Al Capone / United States

One of the most famous mob gangsters, Al Capone, was behind a 1920s American organization with an estimated $100 million (P4.6 billion) illegal earnings each year.

The huge amount of money came from the illegal activities of Capone’s criminal syndicate, the Chicago Outfit, which included distribution of illegal alcohol during the Prohibition era, gambling, prostitution, loan sharking, extortion, and murder.

It is said that he laundered more than a billion dollars by investing in several businesses. One famous tidbit, although never confirmed, was that one of his first businesses was a laundromat.

In 1932, he was sent to prison not for money laundering but for tax evasion.

After Capone’s incarceration, the “Mob’s Accountant” Meyer Lansky transferred dirty money from his own illegal activities to Europe after seeing the importance of laundering money to foreign banks and a network of shell companies – which exist mainly on paper. These companies are often used by criminals to hide illegally obtained money.

Drug cartels and the Black Market Peso Exchange / Colombia

The Black Market Peso Exchange (BMPE) is a system which launders proceeds from drug operations – mostly of cartels from Colombia through international trade and foreign currency accounts. It is considered the “largest drug money-laundering mechanism.”

The illegal drugs produced by cartels in Colombia are sold in the US, thus generating dollars, which, however, cannot be used to buy assets in their home country. The BMPSE solves this. When these dollars are transferred to Colombia, “brokers” sell the laundered foreign currency to Colombian businessmen who are in need of dollars.

According to reports, the BMPSE launders more than $5 billion (P231.8 billion) a year.

The establishment of this system was triggered by the problem encountered by illegal drug businesses in Colombia. The cocaine distribution of Pablo Escobar’s Medellin cartel was so successful and massive that he hid the money in various places – farms, warehouses, and even under the ground.

A report by Business Insider on his chief accountant’s memoir said that he lost 10% of his wealth – because of water or even rats that damaged the money.

Liberty Reserve / Costa Rica

Liberty Reserve (LR) is an Internet-based currency service incorporated in Costa Rica.

In 2013, the United States charged the 7 people behind it – including founder Arthur Budovsky – for being the “online service preferred by cybercriminals around the world for laundering the proceeds of their criminal activities.” It is estimated that the system helped launder over $250 million (P11.5 billion).

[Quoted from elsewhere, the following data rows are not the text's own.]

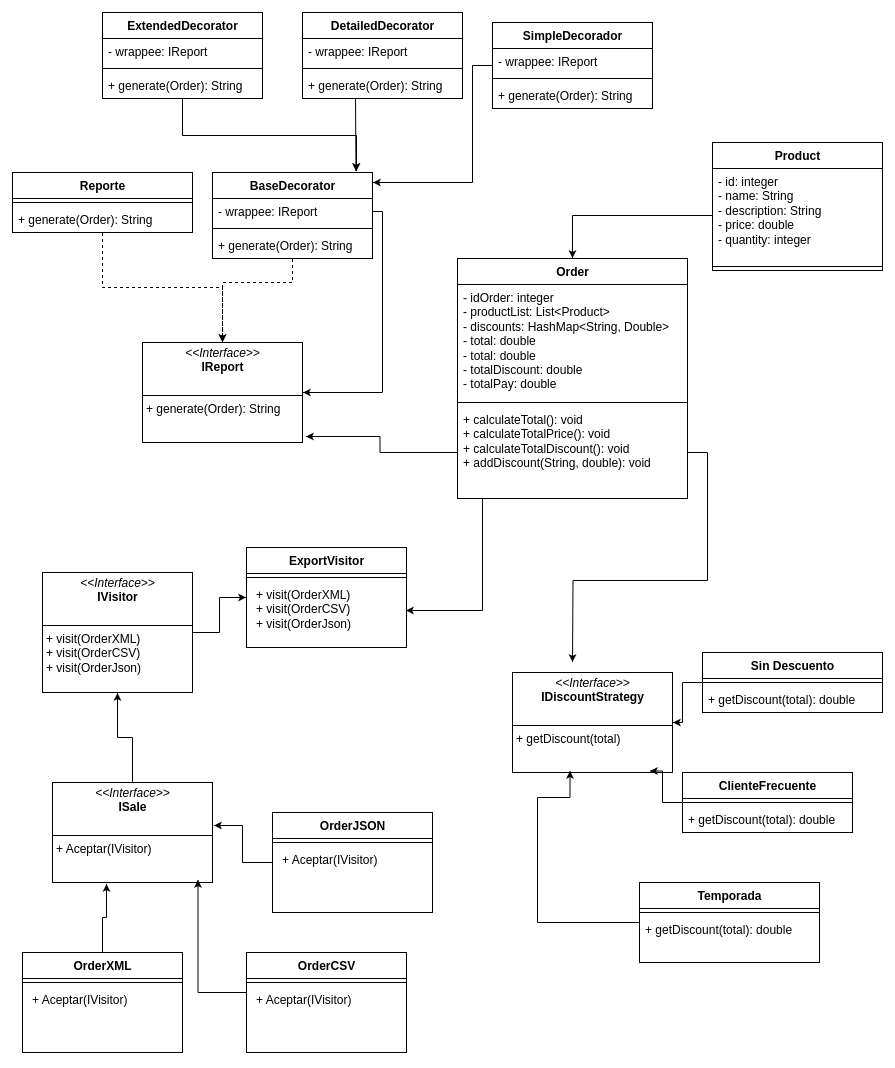
<!DOCTYPE html>
<html lang="es">
<head>
<meta charset="utf-8">
<title>Class diagram: orders, reports and discounts</title>
<style>
:root { --ink: #000; --paper: #fff; }
* { box-sizing: border-box; margin: 0; padding: 0; }
html, body { width: 895px; height: 1068px; overflow: hidden; background: var(--paper); }
.diagram {
  position: relative; width: 895px; height: 1068px; color: var(--ink);
  font: 12px/14.4px "Liberation Sans", Arial, sans-serif;
}
.class {
  position: absolute; left: var(--x); top: var(--y); width: var(--w); height: var(--h);
  display: flex; flex-direction: column;
  border: 1px solid var(--ink); background: var(--paper);
}
.class h2 { flex: none; height: 25px; font-size: 12px; line-height: 26px; text-align: center; }
.class ul { list-style: none; border-top: 1px solid var(--ink); white-space: nowrap; }
.attributes { flex: none; height: var(--attr, 30px); padding: 6px 0 0 5px; }
.attributes.empty { height: 4px; padding: 0; }
.operations { flex: 1; padding: 10px 0 0 5px; }
.operations.empty { padding: 0; }
.inset .operations { padding-left: 9px; }
.interface header { flex: none; height: 52px; padding-top: 3px; text-align: center; }
.interface h2 { height: auto; line-height: 14.4px; }
.interface .operations { padding: 6px 0 0 3px; }
.connectors { position: absolute; left: 0; top: 0; }
.connectors polyline { fill: none; stroke: var(--ink); stroke-width: 1; marker-end: url(#arrow); }
.connectors .realizes polyline { stroke-dasharray: 3 3; }
</style>
</head>
<body>
<main class="diagram">

  <section class="class" style="--x:102px;--y:12px;--w:161px;--h:87px">
    <h2>ExtendedDecorator</h2>
    <ul class="attributes"><li>- wrappee: IReport</li></ul>
    <ul class="operations"><li>+ generate(Order): String</li></ul>
  </section>

  <section class="class" style="--x:302px;--y:12px;--w:161px;--h:87px">
    <h2>DetailedDecorator</h2>
    <ul class="attributes"><li>- wrappee: IReport</li></ul>
    <ul class="operations"><li>+ generate(Order): String</li></ul>
  </section>

  <section class="class" style="--x:492px;--y:22px;--w:161px;--h:87px">
    <h2>SimpleDecorador</h2>
    <ul class="attributes"><li>- wrappee: IReport</li></ul>
    <ul class="operations"><li>+ generate(Order): String</li></ul>
  </section>

  <section class="class" style="--x:12px;--y:172px;--w:181px;--h:61px">
    <h2>Reporte</h2>
    <ul class="attributes empty"></ul>
    <ul class="operations"><li>+ generate(Order): String</li></ul>
  </section>

  <section class="class" style="--x:212px;--y:172px;--w:161px;--h:87px">
    <h2>BaseDecorator</h2>
    <ul class="attributes"><li>- wrappee: IReport</li></ul>
    <ul class="operations"><li>+ generate(Order): String</li></ul>
  </section>

  <section class="class" style="--x:712px;--y:142px;--w:171px;--h:129px;--attr:98px">
    <h2>Product</h2>
    <ul class="attributes">
      <li>- id: integer</li>
      <li>- name: String</li>
      <li>- description: String</li>
      <li>- price: double</li>
      <li>- quantity: integer</li>
    </ul>
    <ul class="operations empty"></ul>
  </section>

  <section class="class" style="--x:457px;--y:258px;--w:231px;--h:241px;--attr:118px">
    <h2>Order</h2>
    <ul class="attributes">
      <li>- idOrder: integer</li>
      <li>- productList: List&lt;Product&gt;</li>
      <li>- discounts: HashMap&lt;String, Double&gt;</li>
      <li>- total: double</li>
      <li>- total: double</li>
      <li>- totalDiscount: double</li>
      <li>- totalPay: double</li>
    </ul>
    <ul class="operations">
      <li>+ calculateTotal(): void</li>
      <li>+ calculateTotalPrice(): void</li>
      <li>+ calculateTotalDiscount(): void</li>
      <li>+ addDiscount(String, double): void</li>
    </ul>
  </section>

  <section class="class interface" style="--x:142px;--y:342px;--w:161px;--h:101px">
    <header><em>&lt;&lt;Interface&gt;&gt;</em><h2>IReport</h2></header>
    <ul class="operations"><li>+ generate(Order): String</li></ul>
  </section>

  <section class="class inset" style="--x:246px;--y:547px;--w:161px;--h:101px">
    <h2>ExportVisitor</h2>
    <ul class="attributes empty"></ul>
    <ul class="operations">
      <li>+ visit(OrderXML)</li>
      <li>+ visit(OrderCSV)</li>
      <li>+ visit(OrderJson)</li>
    </ul>
  </section>

  <section class="class interface" style="--x:42px;--y:572px;--w:151px;--h:121px">
    <header><em>&lt;&lt;Interface&gt;&gt;</em><h2>IVisitor</h2></header>
    <ul class="operations">
      <li>+ visit(OrderXML)</li>
      <li>+ visit(OrderCSV)</li>
      <li>+ visit(OrderJson)</li>
    </ul>
  </section>

  <section class="class interface" style="--x:52px;--y:782px;--w:161px;--h:101px">
    <header><em>&lt;&lt;Interface&gt;&gt;</em><h2>ISale</h2></header>
    <ul class="operations"><li>+ Aceptar(IVisitor)</li></ul>
  </section>

  <section class="class inset" style="--x:272px;--y:812px;--w:161px;--h:101px">
    <h2>OrderJSON</h2>
    <ul class="attributes empty"></ul>
    <ul class="operations"><li>+ Aceptar(IVisitor)</li></ul>
  </section>

  <section class="class inset" style="--x:22px;--y:952px;--w:161px;--h:101px">
    <h2>OrderXML</h2>
    <ul class="attributes empty"></ul>
    <ul class="operations"><li>+ Aceptar(IVisitor)</li></ul>
  </section>

  <section class="class inset" style="--x:246px;--y:952px;--w:161px;--h:101px">
    <h2>OrderCSV</h2>
    <ul class="attributes empty"></ul>
    <ul class="operations"><li>+ Aceptar(IVisitor)</li></ul>
  </section>

  <section class="class interface" style="--x:512px;--y:672px;--w:161px;--h:101px">
    <header><em>&lt;&lt;Interface&gt;&gt;</em><h2>IDiscountStrategy</h2></header>
    <ul class="operations"><li>+ getDiscount(total)</li></ul>
  </section>

  <section class="class" style="--x:702px;--y:652px;--w:181px;--h:61px">
    <h2>Sin Descuento</h2>
    <ul class="attributes empty"></ul>
    <ul class="operations"><li>+ getDiscount(total): double</li></ul>
  </section>

  <section class="class" style="--x:682px;--y:772px;--w:171px;--h:61px">
    <h2>ClienteFrecuente</h2>
    <ul class="attributes empty"></ul>
    <ul class="operations"><li>+ getDiscount(total): double</li></ul>
  </section>

  <section class="class" style="--x:639px;--y:882px;--w:181px;--h:81px">
    <h2>Temporada</h2>
    <ul class="attributes empty"></ul>
    <ul class="operations"><li>+ getDiscount(total): double</li></ul>
  </section>

  <svg class="connectors" width="895" height="1068" viewBox="0 0 895 1068" aria-hidden="true">
    <defs>
      <marker id="arrow" markerUnits="userSpaceOnUse" markerWidth="9" markerHeight="9" refX="8" refY="4.5" orient="auto">
        <polygon points="8,4.5 0,0.5 2,4.5 0,8.5"/>
      </marker>
    </defs>
    <g class="decorators">
      <polyline points="182.5,98 182.5,135.5 356.5,135.5 356.5,171"/>
      <polyline points="355.5,98 356,171"/>
      <polyline points="492,65.5 472.5,65.5 472.5,182.5 373,182.5"/>
      <polyline points="372,211.5 382.5,211.5 382.5,392.5 303,392.5"/>
    </g>
    <g class="realizes">
      <polyline points="102.5,233 102.5,287.5 222.5,287.5 222.5,342"/>
      <polyline points="292.5,259 292.5,282.5 222.5,282.5 222.5,342"/>
    </g>
    <g class="order-links">
      <polyline points="712,215.5 572.5,215.5 572.5,258"/>
      <polyline points="457,452.5 380,452.5 380,436.5 306,436.5"/>
      <polyline points="482.5,498 482.5,610.5 406,610.5"/>
      <polyline points="687,452.5 707.5,452.5 707.5,580.5 573,580.5 572.5,662"/>
    </g>
    <g class="visitor-links">
      <polyline points="192,632.5 219.5,632.5 219.5,597.5 246,597.5"/>
      <polyline points="132.5,782 132.5,737.5 117.5,737.5 117.5,693"/>
      <polyline points="272,862.5 242.5,862.5 242.5,825.5 214,825.5"/>
      <polyline points="102.5,952 102.5,917.5 106.5,917.5 106.5,884"/>
      <polyline points="246,992.5 198,992.5 198,880"/>
    </g>
    <g class="discount-links">
      <polyline points="702,682.5 682.5,682.5 682.5,722.5 673,722.5"/>
      <polyline points="682,802.5 662.5,802.5 662.5,771 650,771"/>
      <polyline points="639,922.5 537.5,922.5 537.5,797.5 570,797.5 570,771"/>
    </g>
  </svg>
</main>
</body>
</html>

The LR system was designed in such a way that financial transactions can be done anonymously. Users were able to register and use the system without further verification from their end.

According to legal documents from the US Department of Justice, the website was used by those involved in credit card theft and computer-hacking rings from countries such as Vietnam, Nigeria, Hong Kong, and China. They utilized the system to distribute the illegally amassed money to various individuals.

After being initially investigated by authorities in 2011, Liberty Reserve began emptying its bank accounts but the Costa Rican government was able to hold $19.5 million (P903 million). Its other officials, however, also tried to transfer funds to at least 10 accounts linked to shell corporations in Cyprus, Hong Kong, China, Morocco, Australia, and Spain.

The website was eventually shut down and seized by US authorities after years of investigation in 2013. Budovsky, in January 2016, pleaded guilty to conspiring to commit money laundering and is awaiting conviction. –

*$1 = P46.3

Al Capone photo from Wikicommons, Sani Abacha and Ferdinand E. Marcos photos from AFP, and Liberty Reserve photo and drug cartel photos from Shutterstock.

Jodesz Gavilan

Jodesz Gavilan is a writer and researcher for Rappler and its investigative arm, Newsbreak. She covers human rights and also hosts the weekly podcast Newsbreak: Beyond the Stories. She joined Rappler in 2014 after obtaining her journalism degree from the University of the Philippines.